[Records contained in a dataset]

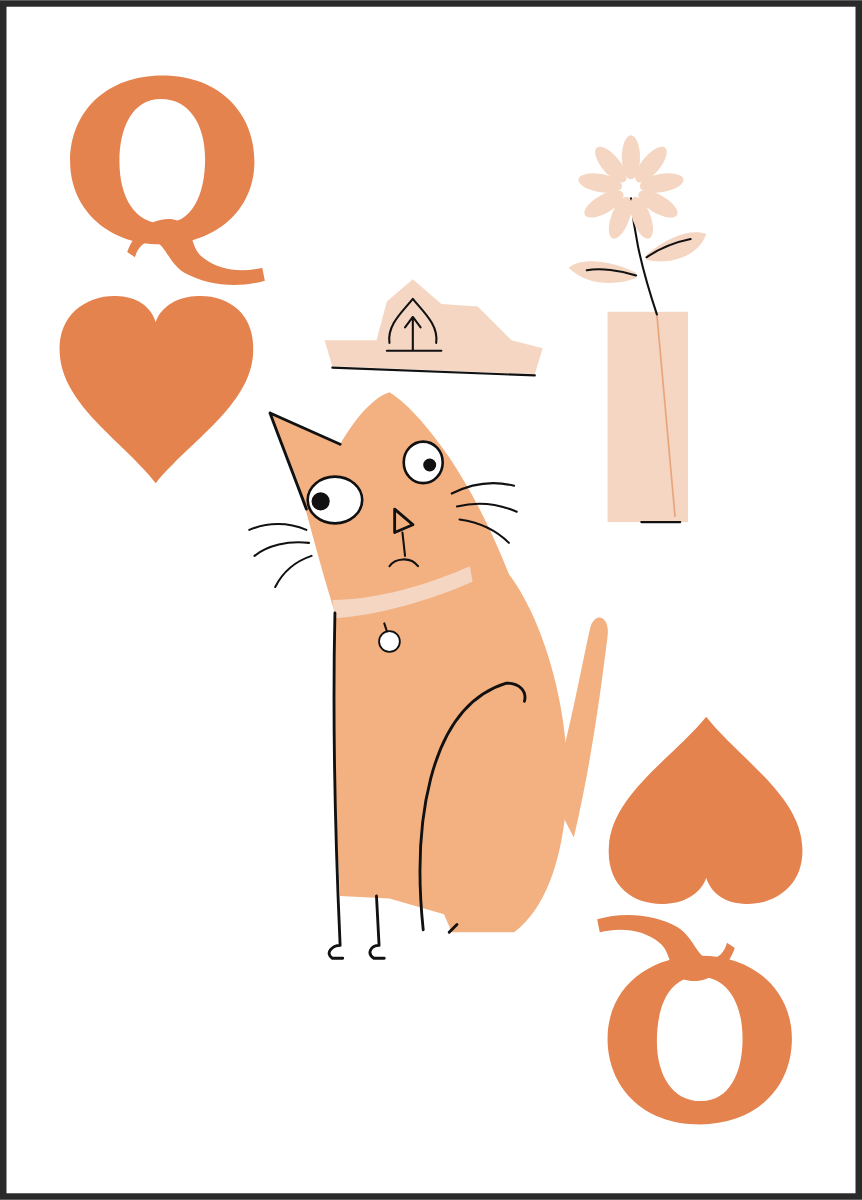
<!DOCTYPE html>
<html lang="en">
<head>
<meta charset="utf-8">
<title>Queen of Hearts</title>
<link rel="stylesheet" href="https://fonts.googleapis.com/css2?family=Alegreya:wght@700&display=swap">
<style>
  :root {
    --card-white: #ffffff;
    --frame-dark: #2a2a2a;
    --suit-orange: #e5834f;
    --cat-orange: #f3b080;
    --pale-peach: #f4d6c2;
    --ink: #111111;
  }
  html, body {
    margin: 0;
    padding: 0;
    overflow: hidden;
    background: var(--card-white);
  }
  .playing-card {
    display: block;
    width: 862px;
    height: 1200px;
  }
  .rank-letter { fill: var(--suit-orange); }
  .suit-heart { fill: var(--suit-orange); }
  .cat-fur { fill: var(--cat-orange); }
  .pale-fill { fill: var(--pale-peach); }
  .ink-line {
    fill: none;
    stroke: var(--ink);
    stroke-width: 2.2;
    stroke-linecap: round;
    stroke-linejoin: round;
  }
  .thin-line { stroke-width: 1.6; }
</style>
</head>
<body>
<svg class="playing-card" viewBox="0 0 664 924" role="img" aria-label="Queen of hearts card with a crowned orange cat">
  <defs>
    <g id="corner-index">
      <g class="rank-letter" role="img" aria-label="Q">
        <path fill-rule="evenodd" d="M125,58 C170,58 196,88 196,124 C196,162 166,188 124,188 C82,188 54,160 54,124 C54,86 82,58 125,58 Z M124,76 C102,76 92,98 92,124 C92,152 104,172 126,172 C148,172 158,150 158,122 C158,96 146,76 124,76 Z"/>
        <path d="M98,194 C104,176 122,164 138,170 C150,176 146,190 156,198 C168,208 186,210 202,206 L204,216 C184,222 160,220 142,210 C130,202 128,190 120,186 C112,184 106,190 104,198 Z"/>
      </g>
      <path class="suit-heart" d="M120,372 C95,340 48,312 46,272 C44,240 70,226 92,228 C108,229 117,238 120,248 C123,238 134,229 150,228 C174,226 197,240 195,272 C193,312 146,340 120,372 Z"/>
    </g>
  </defs>

  <rect x="0" y="0" width="664" height="924" fill="var(--frame-dark)"/>
  <rect x="5" y="5" width="654" height="914" fill="var(--card-white)"/>

  <use href="#corner-index"/>
  <use href="#corner-index" transform="rotate(180 332 462)"/>

  <g class="crown">
    <path class="pale-fill" d="M250,262 L290,262 L298,232 L318,215 L340,234 L368,236 L394,262 L418,268 L412,288 L256,282 Z"/>
    <path class="ink-line thin-line" d="M256,283 L412,289"/>
    <path class="ink-line thin-line" d="M300,264 C298,250 310,240 318,230 C326,240 338,250 336,264 M318,244 L318,270 M312,252 L318,244 L324,252 M298,270 L340,270"/>
  </g>

  <g class="flower-vase">
    <rect class="pale-fill" x="468" y="240" width="62" height="162"/>
    <path class="ink-line thin-line" d="M494,402 L524,402"/>
    <path d="M506,242 L520,398" stroke="var(--suit-orange)" stroke-width="1.3" fill="none" opacity="0.6"/>
    <path class="pale-fill" d="M490,210 C470,200 448,198 438,206 C452,220 475,220 490,214 Z M498,196 C515,182 532,176 544,180 C538,198 515,204 498,200 Z"/>
    <path class="ink-line thin-line" d="M486,152 C488,175 492,200 506,242 M490,212 C478,208 462,206 452,208 M498,198 C510,190 522,186 532,184"/>
    <g class="pale-fill" transform="translate(486 145)">
      <ellipse cx="0" cy="-24" rx="7" ry="17"/>
      <ellipse cx="0" cy="-24" rx="7" ry="17" transform="rotate(40)"/>
      <ellipse cx="0" cy="-24" rx="7" ry="17" transform="rotate(80)"/>
      <ellipse cx="0" cy="-24" rx="7" ry="17" transform="rotate(120)"/>
      <ellipse cx="0" cy="-24" rx="7" ry="17" transform="rotate(160)"/>
      <ellipse cx="0" cy="-24" rx="7" ry="17" transform="rotate(200)"/>
      <ellipse cx="0" cy="-24" rx="7" ry="17" transform="rotate(240)"/>
      <ellipse cx="0" cy="-24" rx="7" ry="17" transform="rotate(280)"/>
      <ellipse cx="0" cy="-24" rx="7" ry="17" transform="rotate(320)"/>
      <circle cx="0" cy="0" r="7" fill="var(--card-white)"/>
    </g>
  </g>

  <g class="cat">
    <path class="cat-fur" d="M425,612 C440,560 448,512 455,482 C460,470 470,476 468,490 C463,530 456,585 442,645 Z"/>
    <path class="cat-fur" d="M208,318 L262,342 C276,318 290,305 300,302 C316,312 332,332 346,352 C366,382 380,412 392,442 C422,482 442,560 436,622 C432,664 420,700 396,718 L348,718 L342,704 L300,692 L262,690 C258,620 255,540 258,472 C248,440 238,402 230,372 Z"/>
    <path class="pale-fill" d="M256,462 C290,462 330,450 362,436 L364,448 C332,462 292,474 258,476 Z"/>
    <circle cx="300" cy="494" r="8" fill="var(--card-white)" stroke="var(--ink)" stroke-width="1.4"/>
    <path class="ink-line thin-line" d="M298,486 L296,480"/>

    <path class="ink-line" d="M208,318 L262,342 M208,318 C218,345 228,370 236,392"/>
    <ellipse cx="258" cy="385" rx="21" ry="18" fill="var(--card-white)" stroke="var(--ink)" stroke-width="2"/>
    <circle cx="247" cy="386" r="7" fill="var(--ink)"/>
    <ellipse cx="326" cy="356" rx="15" ry="16" fill="var(--card-white)" stroke="var(--ink)" stroke-width="2"/>
    <circle cx="331" cy="358" r="5" fill="var(--ink)"/>
    <path class="ink-line" d="M304,392 L318,404 L304,410 Z"/>
    <path class="ink-line thin-line" d="M310,410 L312,428 M300,436 C304,430 316,428 322,436"/>

    <path class="ink-line thin-line" d="M236,408 C222,402 206,402 192,408 M238,418 C222,416 206,420 196,428 M240,428 C228,432 218,440 212,452 M348,380 C364,372 380,370 396,374 M352,390 C368,386 384,388 398,394 M354,400 C368,402 382,408 392,418"/>

    <path class="ink-line" d="M258,472 C256,560 258,640 262,728 M262,728 C256,728 250,734 256,738 L264,738 M290,690 L292,728 M292,728 C286,728 282,734 288,738 L296,738"/>
    <path class="ink-line" d="M326,716 C318,640 328,545 390,526 C400,526 406,532 404,540"/>
    <path class="ink-line" d="M346,718 L352,712"/>
  </g>
</svg>
</body>
</html>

■ **Prompt**
Reproduce the data above in full, exactly, with the images removed.

■ **Exercise answer**
<!DOCTYPE html>
<html lang="en">
<head>
<meta charset="utf-8">
<title>Queen of Hearts</title>
<link rel="stylesheet" href="https://fonts.googleapis.com/css2?family=Alegreya:wght@700&display=swap">
<style>
  :root {
    --card-white: #ffffff;
    --frame-dark: #2a2a2a;
    --suit-orange: #e5834f;
    --cat-orange: #f3b080;
    --pale-peach: #f4d6c2;
    --ink: #111111;
  }
  html, body {
    margin: 0;
    padding: 0;
    overflow: hidden;
    background: var(--card-white);
  }
  .playing-card {
    display: block;
    width: 862px;
    height: 1200px;
  }
  .rank-letter { fill: var(--suit-orange); }
  .suit-heart { fill: var(--suit-orange); }
  .cat-fur { fill: var(--cat-orange); }
  .pale-fill { fill: var(--pale-peach); }
  .ink-line {
    fill: none;
    stroke: var(--ink);
    stroke-width: 2.2;
    stroke-linecap: round;
    stroke-linejoin: round;
  }
  .thin-line { stroke-width: 1.6; }
</style>
</head>
<body>
<svg class="playing-card" viewBox="0 0 664 924" role="img" aria-label="Queen of hearts card with a crowned orange cat">
  <defs>
    <g id="corner-index">
      <g class="rank-letter" role="img" aria-label="Q">
        <path fill-rule="evenodd" d="M125,58 C170,58 196,88 196,124 C196,162 166,188 124,188 C82,188 54,160 54,124 C54,86 82,58 125,58 Z M124,76 C102,76 92,98 92,124 C92,152 104,172 126,172 C148,172 158,150 158,122 C158,96 146,76 124,76 Z"/>
        <path d="M98,194 C104,176 122,164 138,170 C150,176 146,190 156,198 C168,208 186,210 202,206 L204,216 C184,222 160,220 142,210 C130,202 128,190 120,186 C112,184 106,190 104,198 Z"/>
      </g>
      <path class="suit-heart" d="M120,372 C95,340 48,312 46,272 C44,240 70,226 92,228 C108,229 117,238 120,248 C123,238 134,229 150,228 C174,226 197,240 195,272 C193,312 146,340 120,372 Z"/>
    </g>
  </defs>

  <rect x="0" y="0" width="664" height="924" fill="var(--frame-dark)"/>
  <rect x="5" y="5" width="654" height="914" fill="var(--card-white)"/>

  <use href="#corner-index"/>
  <use href="#corner-index" transform="rotate(180 332 462)"/>

  <g class="crown">
    <path class="pale-fill" d="M250,262 L290,262 L298,232 L318,215 L340,234 L368,236 L394,262 L418,268 L412,288 L256,282 Z"/>
    <path class="ink-line thin-line" d="M256,283 L412,289"/>
    <path class="ink-line thin-line" d="M300,264 C298,250 310,240 318,230 C326,240 338,250 336,264 M318,244 L318,270 M312,252 L318,244 L324,252 M298,270 L340,270"/>
  </g>

  <g class="flower-vase">
    <rect class="pale-fill" x="468" y="240" width="62" height="162"/>
    <path class="ink-line thin-line" d="M494,402 L524,402"/>
    <path d="M506,242 L520,398" stroke="var(--suit-orange)" stroke-width="1.3" fill="none" opacity="0.6"/>
    <path class="pale-fill" d="M490,210 C470,200 448,198 438,206 C452,220 475,220 490,214 Z M498,196 C515,182 532,176 544,180 C538,198 515,204 498,200 Z"/>
    <path class="ink-line thin-line" d="M486,152 C488,175 492,200 506,242 M490,212 C478,208 462,206 452,208 M498,198 C510,190 522,186 532,184"/>
    <g class="pale-fill" transform="translate(486 145)">
      <ellipse cx="0" cy="-24" rx="7" ry="17"/>
      <ellipse cx="0" cy="-24" rx="7" ry="17" transform="rotate(40)"/>
      <ellipse cx="0" cy="-24" rx="7" ry="17" transform="rotate(80)"/>
      <ellipse cx="0" cy="-24" rx="7" ry="17" transform="rotate(120)"/>
      <ellipse cx="0" cy="-24" rx="7" ry="17" transform="rotate(160)"/>
      <ellipse cx="0" cy="-24" rx="7" ry="17" transform="rotate(200)"/>
      <ellipse cx="0" cy="-24" rx="7" ry="17" transform="rotate(240)"/>
      <ellipse cx="0" cy="-24" rx="7" ry="17" transform="rotate(280)"/>
      <ellipse cx="0" cy="-24" rx="7" ry="17" transform="rotate(320)"/>
      <circle cx="0" cy="0" r="7" fill="var(--card-white)"/>
    </g>
  </g>

  <g class="cat">
    <path class="cat-fur" d="M425,612 C440,560 448,512 455,482 C460,470 470,476 468,490 C463,530 456,585 442,645 Z"/>
    <path class="cat-fur" d="M208,318 L262,342 C276,318 290,305 300,302 C316,312 332,332 346,352 C366,382 380,412 392,442 C422,482 442,560 436,622 C432,664 420,700 396,718 L348,718 L342,704 L300,692 L262,690 C258,620 255,540 258,472 C248,440 238,402 230,372 Z"/>
    <path class="pale-fill" d="M256,462 C290,462 330,450 362,436 L364,448 C332,462 292,474 258,476 Z"/>
    <circle cx="300" cy="494" r="8" fill="var(--card-white)" stroke="var(--ink)" stroke-width="1.4"/>
    <path class="ink-line thin-line" d="M298,486 L296,480"/>

    <path class="ink-line" d="M208,318 L262,342 M208,318 C218,345 228,370 236,392"/>
    <ellipse cx="258" cy="385" rx="21" ry="18" fill="var(--card-white)" stroke="var(--ink)" stroke-width="2"/>
    <circle cx="247" cy="386" r="7" fill="var(--ink)"/>
    <ellipse cx="326" cy="356" rx="15" ry="16" fill="var(--card-white)" stroke="var(--ink)" stroke-width="2"/>
    <circle cx="331" cy="358" r="5" fill="var(--ink)"/>
    <path class="ink-line" d="M304,392 L318,404 L304,410 Z"/>
    <path class="ink-line thin-line" d="M310,410 L312,428 M300,436 C304,430 316,428 322,436"/>

    <path class="ink-line thin-line" d="M236,408 C222,402 206,402 192,408 M238,418 C222,416 206,420 196,428 M240,428 C228,432 218,440 212,452 M348,380 C364,372 380,370 396,374 M352,390 C368,386 384,388 398,394 M354,400 C368,402 382,408 392,418"/>

    <path class="ink-line" d="M258,472 C256,560 258,640 262,728 M262,728 C256,728 250,734 256,738 L264,738 M290,690 L292,728 M292,728 C286,728 282,734 288,738 L296,738"/>
    <path class="ink-line" d="M326,716 C318,640 328,545 390,526 C400,526 406,532 404,540"/>
    <path class="ink-line" d="M346,718 L352,712"/>
  </g>
</svg>
</body>
</html>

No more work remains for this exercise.